**DATA SHOWN**

╔══

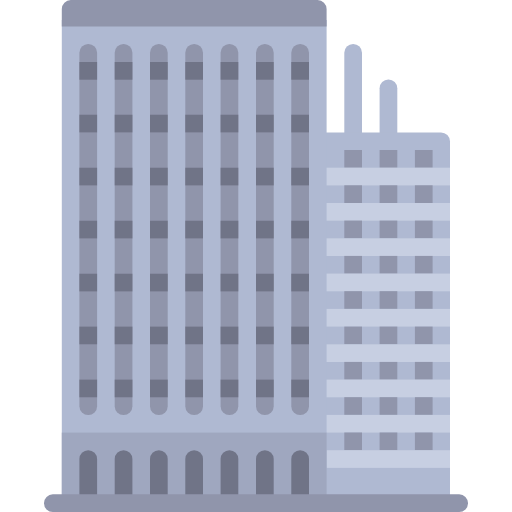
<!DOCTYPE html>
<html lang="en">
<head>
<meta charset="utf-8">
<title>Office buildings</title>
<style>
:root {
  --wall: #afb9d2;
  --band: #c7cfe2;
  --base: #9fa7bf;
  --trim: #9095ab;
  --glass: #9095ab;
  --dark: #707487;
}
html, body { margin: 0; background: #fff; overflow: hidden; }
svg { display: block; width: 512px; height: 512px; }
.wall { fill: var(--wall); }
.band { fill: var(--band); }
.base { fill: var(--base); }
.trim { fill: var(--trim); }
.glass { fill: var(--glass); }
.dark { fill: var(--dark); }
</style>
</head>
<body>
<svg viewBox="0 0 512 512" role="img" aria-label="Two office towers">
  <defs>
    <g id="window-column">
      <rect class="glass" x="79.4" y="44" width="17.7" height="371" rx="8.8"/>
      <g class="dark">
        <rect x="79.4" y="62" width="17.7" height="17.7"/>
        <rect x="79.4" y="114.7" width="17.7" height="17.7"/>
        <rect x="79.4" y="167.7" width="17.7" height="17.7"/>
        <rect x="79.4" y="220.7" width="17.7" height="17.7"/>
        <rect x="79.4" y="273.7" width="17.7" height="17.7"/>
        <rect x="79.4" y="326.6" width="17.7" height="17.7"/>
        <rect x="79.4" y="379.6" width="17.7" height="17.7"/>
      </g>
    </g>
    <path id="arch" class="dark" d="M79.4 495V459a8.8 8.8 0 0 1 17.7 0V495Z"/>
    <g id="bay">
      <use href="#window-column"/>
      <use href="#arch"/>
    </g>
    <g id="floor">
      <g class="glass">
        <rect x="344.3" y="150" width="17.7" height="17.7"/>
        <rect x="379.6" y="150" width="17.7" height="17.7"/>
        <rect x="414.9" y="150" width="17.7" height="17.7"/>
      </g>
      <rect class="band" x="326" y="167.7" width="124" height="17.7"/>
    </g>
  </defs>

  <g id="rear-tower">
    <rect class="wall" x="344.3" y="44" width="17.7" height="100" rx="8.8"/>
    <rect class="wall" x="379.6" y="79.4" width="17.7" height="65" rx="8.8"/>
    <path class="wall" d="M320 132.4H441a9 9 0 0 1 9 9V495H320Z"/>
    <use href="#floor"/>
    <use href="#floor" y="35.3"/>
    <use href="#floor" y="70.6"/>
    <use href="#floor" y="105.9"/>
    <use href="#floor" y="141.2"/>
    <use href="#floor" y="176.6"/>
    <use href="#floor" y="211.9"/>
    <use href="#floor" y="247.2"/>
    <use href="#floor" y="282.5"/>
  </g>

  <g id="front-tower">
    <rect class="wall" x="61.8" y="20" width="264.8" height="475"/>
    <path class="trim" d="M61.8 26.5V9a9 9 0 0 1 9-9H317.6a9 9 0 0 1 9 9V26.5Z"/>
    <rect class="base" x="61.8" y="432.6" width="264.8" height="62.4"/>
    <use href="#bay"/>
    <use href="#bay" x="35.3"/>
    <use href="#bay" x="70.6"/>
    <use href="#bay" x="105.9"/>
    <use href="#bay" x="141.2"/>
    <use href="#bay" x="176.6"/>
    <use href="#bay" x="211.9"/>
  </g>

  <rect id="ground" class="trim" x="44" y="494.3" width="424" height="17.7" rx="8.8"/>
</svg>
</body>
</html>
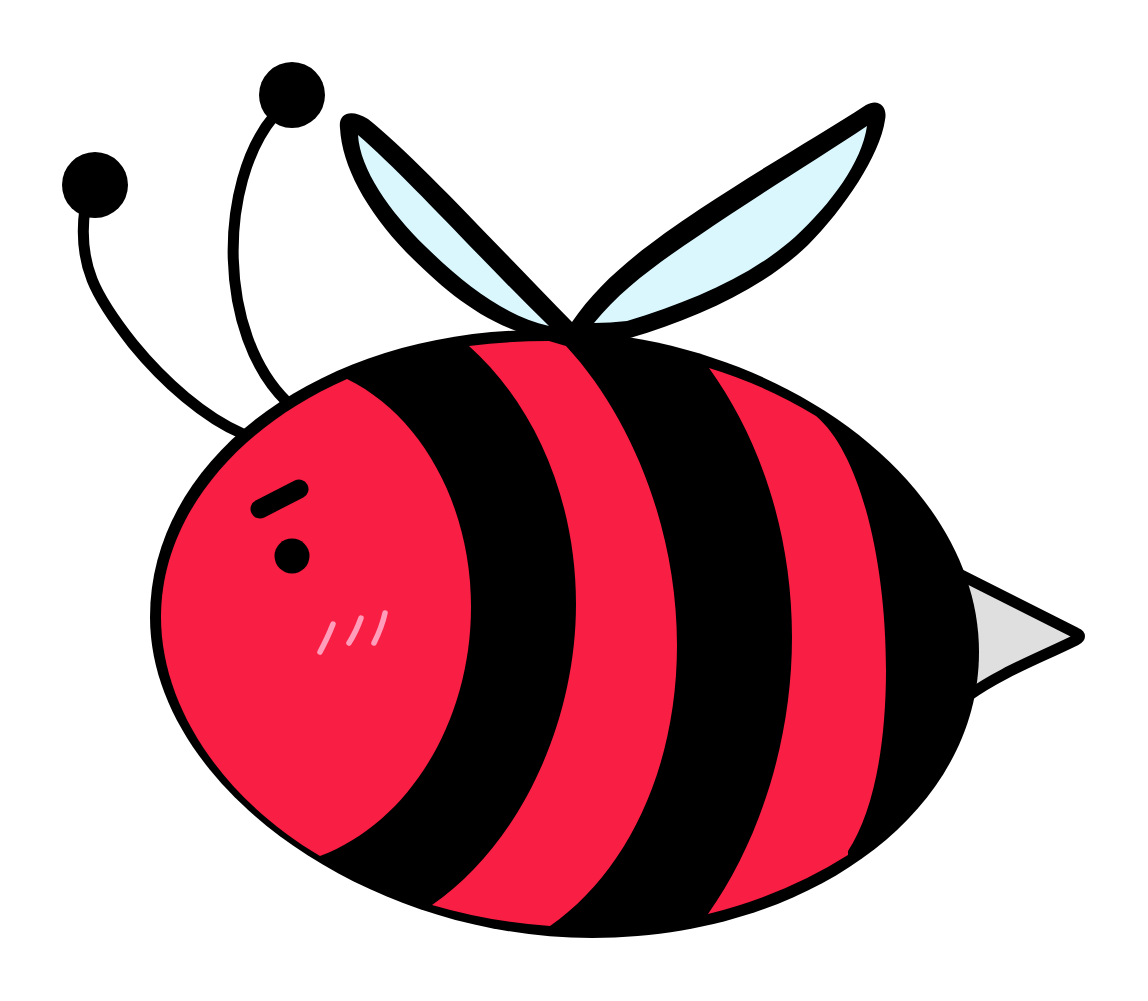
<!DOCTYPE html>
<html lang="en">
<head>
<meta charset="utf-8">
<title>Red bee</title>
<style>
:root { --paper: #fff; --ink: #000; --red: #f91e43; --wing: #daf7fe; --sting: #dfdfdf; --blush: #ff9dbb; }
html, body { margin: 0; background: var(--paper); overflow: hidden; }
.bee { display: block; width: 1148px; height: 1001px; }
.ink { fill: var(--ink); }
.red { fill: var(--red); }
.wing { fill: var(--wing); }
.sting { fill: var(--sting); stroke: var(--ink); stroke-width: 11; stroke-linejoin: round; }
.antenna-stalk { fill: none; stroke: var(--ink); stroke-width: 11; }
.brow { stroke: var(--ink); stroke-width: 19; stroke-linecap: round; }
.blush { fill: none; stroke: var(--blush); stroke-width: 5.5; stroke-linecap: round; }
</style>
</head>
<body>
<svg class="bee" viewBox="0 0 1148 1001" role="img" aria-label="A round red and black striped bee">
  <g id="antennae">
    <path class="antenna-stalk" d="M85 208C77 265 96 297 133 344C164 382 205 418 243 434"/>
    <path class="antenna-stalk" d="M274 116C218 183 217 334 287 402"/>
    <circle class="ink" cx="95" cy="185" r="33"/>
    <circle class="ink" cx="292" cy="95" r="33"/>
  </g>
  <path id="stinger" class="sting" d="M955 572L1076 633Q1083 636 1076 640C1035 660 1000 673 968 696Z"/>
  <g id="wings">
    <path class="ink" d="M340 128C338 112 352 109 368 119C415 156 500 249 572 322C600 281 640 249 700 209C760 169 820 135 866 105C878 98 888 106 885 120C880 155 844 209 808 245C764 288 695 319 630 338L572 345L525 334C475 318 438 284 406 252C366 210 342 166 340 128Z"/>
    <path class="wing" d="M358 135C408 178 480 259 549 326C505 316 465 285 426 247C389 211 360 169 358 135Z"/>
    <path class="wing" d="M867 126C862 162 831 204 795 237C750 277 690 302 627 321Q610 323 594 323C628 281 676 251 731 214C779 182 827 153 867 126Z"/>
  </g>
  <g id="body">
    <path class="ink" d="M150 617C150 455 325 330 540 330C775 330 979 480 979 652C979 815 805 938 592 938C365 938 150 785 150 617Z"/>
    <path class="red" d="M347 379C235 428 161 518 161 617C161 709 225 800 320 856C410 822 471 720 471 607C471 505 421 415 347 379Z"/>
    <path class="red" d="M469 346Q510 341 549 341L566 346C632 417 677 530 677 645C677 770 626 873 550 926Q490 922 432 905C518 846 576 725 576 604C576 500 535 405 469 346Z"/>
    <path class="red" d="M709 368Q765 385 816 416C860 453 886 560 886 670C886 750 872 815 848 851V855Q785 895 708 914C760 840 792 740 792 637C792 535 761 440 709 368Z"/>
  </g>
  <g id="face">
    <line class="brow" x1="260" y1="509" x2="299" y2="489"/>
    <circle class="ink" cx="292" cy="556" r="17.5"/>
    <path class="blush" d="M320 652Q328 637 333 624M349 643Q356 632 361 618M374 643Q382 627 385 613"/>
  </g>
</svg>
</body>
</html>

╚══
╔══

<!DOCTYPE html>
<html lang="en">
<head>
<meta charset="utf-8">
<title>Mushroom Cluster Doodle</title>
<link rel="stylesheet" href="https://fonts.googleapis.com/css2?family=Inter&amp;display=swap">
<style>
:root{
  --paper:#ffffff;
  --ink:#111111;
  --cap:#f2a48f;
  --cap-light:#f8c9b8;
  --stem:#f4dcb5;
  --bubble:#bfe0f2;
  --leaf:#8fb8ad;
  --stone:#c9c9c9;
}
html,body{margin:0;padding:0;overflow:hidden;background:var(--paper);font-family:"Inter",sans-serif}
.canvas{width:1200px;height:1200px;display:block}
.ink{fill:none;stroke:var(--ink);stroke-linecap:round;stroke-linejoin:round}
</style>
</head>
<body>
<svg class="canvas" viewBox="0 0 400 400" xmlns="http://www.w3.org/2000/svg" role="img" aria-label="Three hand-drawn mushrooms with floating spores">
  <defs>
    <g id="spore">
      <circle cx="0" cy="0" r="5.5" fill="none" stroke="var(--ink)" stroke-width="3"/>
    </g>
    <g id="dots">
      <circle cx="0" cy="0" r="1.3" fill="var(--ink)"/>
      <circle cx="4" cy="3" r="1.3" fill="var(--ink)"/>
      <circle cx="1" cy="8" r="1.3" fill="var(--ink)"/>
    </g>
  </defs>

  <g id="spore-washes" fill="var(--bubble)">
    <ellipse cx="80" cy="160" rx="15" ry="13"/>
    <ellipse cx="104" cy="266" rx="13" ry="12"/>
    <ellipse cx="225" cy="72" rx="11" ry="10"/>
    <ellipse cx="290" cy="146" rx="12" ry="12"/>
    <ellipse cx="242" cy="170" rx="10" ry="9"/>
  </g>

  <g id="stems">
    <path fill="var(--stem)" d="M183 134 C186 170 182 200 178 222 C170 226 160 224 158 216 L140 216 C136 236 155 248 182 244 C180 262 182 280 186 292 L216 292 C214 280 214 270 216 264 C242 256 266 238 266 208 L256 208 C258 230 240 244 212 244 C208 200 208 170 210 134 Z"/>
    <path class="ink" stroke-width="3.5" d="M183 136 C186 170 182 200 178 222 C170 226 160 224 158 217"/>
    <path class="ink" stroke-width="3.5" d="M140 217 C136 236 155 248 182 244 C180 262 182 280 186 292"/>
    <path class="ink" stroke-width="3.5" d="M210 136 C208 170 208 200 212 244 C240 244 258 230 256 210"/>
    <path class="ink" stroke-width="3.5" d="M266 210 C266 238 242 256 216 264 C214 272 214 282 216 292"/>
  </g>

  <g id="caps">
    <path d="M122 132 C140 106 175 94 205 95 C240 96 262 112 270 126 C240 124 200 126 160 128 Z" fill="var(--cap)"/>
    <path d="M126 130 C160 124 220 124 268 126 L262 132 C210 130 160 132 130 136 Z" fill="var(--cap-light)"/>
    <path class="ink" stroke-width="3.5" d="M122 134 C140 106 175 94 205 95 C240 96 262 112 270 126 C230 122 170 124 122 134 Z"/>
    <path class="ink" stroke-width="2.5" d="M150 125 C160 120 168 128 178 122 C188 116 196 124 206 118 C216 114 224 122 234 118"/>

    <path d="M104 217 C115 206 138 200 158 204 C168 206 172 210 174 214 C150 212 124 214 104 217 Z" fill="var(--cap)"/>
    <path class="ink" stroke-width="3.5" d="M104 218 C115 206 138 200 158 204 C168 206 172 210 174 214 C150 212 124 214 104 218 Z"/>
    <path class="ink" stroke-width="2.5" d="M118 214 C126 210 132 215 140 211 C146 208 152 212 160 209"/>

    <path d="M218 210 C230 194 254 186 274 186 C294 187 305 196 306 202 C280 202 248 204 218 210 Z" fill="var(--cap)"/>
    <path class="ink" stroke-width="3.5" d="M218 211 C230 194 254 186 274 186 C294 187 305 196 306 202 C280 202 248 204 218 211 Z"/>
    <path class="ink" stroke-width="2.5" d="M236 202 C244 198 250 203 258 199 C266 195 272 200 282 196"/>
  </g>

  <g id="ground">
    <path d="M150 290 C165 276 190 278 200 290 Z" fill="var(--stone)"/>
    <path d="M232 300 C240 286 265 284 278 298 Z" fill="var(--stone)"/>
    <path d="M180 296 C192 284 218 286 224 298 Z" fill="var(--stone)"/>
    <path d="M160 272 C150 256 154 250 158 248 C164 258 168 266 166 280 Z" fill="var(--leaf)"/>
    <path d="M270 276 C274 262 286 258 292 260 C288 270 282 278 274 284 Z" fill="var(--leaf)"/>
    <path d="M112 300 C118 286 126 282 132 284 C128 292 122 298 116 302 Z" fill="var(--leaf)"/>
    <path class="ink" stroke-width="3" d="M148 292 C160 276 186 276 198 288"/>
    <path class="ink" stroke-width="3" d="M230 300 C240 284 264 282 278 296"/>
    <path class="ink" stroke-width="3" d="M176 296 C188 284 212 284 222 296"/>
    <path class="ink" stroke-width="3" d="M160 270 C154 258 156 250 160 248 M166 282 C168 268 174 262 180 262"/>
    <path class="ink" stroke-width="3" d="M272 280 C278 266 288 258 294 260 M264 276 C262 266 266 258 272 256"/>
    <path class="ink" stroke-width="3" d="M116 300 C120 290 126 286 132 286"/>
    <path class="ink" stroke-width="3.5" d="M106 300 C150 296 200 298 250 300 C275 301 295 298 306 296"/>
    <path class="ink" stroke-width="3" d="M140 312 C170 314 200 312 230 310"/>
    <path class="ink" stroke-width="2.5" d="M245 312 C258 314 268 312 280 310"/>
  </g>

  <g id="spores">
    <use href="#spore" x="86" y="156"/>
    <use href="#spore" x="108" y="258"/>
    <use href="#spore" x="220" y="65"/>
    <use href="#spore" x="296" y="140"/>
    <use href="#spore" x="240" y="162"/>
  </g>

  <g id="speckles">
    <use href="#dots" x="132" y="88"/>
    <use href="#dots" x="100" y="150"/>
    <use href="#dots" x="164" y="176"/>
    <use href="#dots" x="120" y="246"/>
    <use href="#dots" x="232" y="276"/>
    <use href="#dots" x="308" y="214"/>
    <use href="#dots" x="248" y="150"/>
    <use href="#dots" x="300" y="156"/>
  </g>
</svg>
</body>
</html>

╚══
╔══

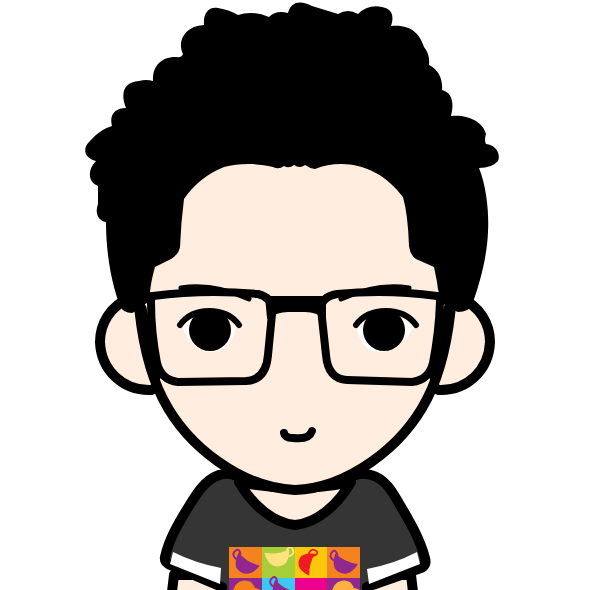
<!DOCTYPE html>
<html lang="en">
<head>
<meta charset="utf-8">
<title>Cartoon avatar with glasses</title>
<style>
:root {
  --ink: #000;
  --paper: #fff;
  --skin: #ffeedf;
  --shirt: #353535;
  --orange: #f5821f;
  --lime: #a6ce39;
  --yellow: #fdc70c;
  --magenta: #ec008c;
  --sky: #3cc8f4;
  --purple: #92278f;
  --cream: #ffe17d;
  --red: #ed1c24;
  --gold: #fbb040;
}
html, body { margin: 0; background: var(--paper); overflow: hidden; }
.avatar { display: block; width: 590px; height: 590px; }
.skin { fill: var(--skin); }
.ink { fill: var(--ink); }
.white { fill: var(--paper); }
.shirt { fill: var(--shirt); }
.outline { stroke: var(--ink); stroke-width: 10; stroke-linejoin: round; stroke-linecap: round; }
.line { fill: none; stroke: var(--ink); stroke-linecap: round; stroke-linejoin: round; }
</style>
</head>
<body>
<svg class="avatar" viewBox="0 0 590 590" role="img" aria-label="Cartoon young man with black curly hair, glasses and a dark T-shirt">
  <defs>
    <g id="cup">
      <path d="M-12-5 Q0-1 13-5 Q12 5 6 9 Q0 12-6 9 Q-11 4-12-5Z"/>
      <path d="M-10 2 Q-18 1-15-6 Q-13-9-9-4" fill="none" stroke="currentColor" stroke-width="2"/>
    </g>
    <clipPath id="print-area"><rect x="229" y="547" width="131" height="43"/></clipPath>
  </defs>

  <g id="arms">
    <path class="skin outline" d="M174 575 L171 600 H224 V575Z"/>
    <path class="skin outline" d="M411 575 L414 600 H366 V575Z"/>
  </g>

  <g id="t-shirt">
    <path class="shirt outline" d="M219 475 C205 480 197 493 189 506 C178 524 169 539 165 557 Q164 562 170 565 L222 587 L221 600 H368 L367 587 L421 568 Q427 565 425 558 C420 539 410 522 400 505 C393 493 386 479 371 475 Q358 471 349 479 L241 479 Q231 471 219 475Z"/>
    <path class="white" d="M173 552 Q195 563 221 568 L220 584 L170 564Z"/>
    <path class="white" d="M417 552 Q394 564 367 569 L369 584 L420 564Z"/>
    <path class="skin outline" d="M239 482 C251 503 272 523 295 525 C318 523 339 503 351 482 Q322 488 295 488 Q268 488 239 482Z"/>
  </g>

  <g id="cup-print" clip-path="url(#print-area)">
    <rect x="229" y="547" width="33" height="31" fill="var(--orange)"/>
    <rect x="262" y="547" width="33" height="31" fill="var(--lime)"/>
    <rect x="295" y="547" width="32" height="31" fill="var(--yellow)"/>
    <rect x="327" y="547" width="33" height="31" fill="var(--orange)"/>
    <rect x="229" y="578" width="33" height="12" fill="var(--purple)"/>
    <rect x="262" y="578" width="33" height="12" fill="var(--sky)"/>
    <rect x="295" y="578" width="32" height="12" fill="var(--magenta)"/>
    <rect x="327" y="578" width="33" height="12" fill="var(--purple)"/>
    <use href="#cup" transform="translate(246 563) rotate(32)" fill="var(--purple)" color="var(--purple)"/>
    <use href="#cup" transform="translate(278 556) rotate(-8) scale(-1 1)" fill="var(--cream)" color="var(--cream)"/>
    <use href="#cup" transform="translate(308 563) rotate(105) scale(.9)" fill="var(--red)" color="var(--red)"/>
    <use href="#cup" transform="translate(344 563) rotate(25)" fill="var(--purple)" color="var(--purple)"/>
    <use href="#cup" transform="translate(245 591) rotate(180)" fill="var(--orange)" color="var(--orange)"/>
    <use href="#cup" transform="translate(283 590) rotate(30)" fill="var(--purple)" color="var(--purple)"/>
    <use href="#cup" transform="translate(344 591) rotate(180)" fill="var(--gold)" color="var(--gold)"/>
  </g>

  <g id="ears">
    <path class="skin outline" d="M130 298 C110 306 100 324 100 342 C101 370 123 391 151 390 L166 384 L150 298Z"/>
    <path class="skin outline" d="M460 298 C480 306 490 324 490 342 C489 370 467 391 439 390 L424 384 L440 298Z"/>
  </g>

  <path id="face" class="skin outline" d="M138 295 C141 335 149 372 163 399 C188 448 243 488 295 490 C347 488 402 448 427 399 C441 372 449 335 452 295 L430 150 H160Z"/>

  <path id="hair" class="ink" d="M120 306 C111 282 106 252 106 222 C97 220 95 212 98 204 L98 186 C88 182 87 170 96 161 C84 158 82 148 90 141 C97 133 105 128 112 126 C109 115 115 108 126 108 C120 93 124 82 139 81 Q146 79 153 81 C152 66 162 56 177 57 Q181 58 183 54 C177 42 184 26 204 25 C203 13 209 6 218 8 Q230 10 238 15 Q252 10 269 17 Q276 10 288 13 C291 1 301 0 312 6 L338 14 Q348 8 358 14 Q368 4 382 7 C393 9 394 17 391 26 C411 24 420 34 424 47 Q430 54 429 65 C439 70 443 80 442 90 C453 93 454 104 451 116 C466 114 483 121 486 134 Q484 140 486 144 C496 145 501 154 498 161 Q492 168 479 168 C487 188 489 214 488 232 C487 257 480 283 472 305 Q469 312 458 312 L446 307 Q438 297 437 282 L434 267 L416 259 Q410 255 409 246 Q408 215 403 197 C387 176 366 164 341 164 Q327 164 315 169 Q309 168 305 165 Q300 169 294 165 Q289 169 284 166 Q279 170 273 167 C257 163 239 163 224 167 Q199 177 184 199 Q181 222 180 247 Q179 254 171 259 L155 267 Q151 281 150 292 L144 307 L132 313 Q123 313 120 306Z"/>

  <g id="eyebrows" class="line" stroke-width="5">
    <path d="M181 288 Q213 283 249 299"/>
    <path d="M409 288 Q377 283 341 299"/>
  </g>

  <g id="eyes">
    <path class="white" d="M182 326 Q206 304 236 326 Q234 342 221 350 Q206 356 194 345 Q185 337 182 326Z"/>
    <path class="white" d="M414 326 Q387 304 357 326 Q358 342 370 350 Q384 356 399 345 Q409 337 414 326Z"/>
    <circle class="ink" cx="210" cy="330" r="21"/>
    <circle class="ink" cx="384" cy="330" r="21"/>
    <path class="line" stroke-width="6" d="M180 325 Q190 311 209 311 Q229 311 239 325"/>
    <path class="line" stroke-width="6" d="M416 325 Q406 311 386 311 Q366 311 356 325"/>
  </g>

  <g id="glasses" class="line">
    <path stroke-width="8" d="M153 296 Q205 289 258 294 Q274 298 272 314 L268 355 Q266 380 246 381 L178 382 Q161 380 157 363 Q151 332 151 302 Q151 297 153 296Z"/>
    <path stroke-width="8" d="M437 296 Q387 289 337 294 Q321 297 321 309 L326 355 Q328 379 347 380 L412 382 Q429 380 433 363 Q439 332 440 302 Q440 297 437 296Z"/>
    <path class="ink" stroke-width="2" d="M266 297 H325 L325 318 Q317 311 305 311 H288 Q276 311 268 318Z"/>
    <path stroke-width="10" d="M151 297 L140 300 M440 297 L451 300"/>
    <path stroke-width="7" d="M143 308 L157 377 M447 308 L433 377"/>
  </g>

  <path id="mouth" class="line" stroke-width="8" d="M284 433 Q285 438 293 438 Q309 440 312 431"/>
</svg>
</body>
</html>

╚══

**PROBLEM TO WORK ON**
Every line in the records above with "light" in it adds one to the count; give that count and nothing else.

**EXERCISE ANSWER**
2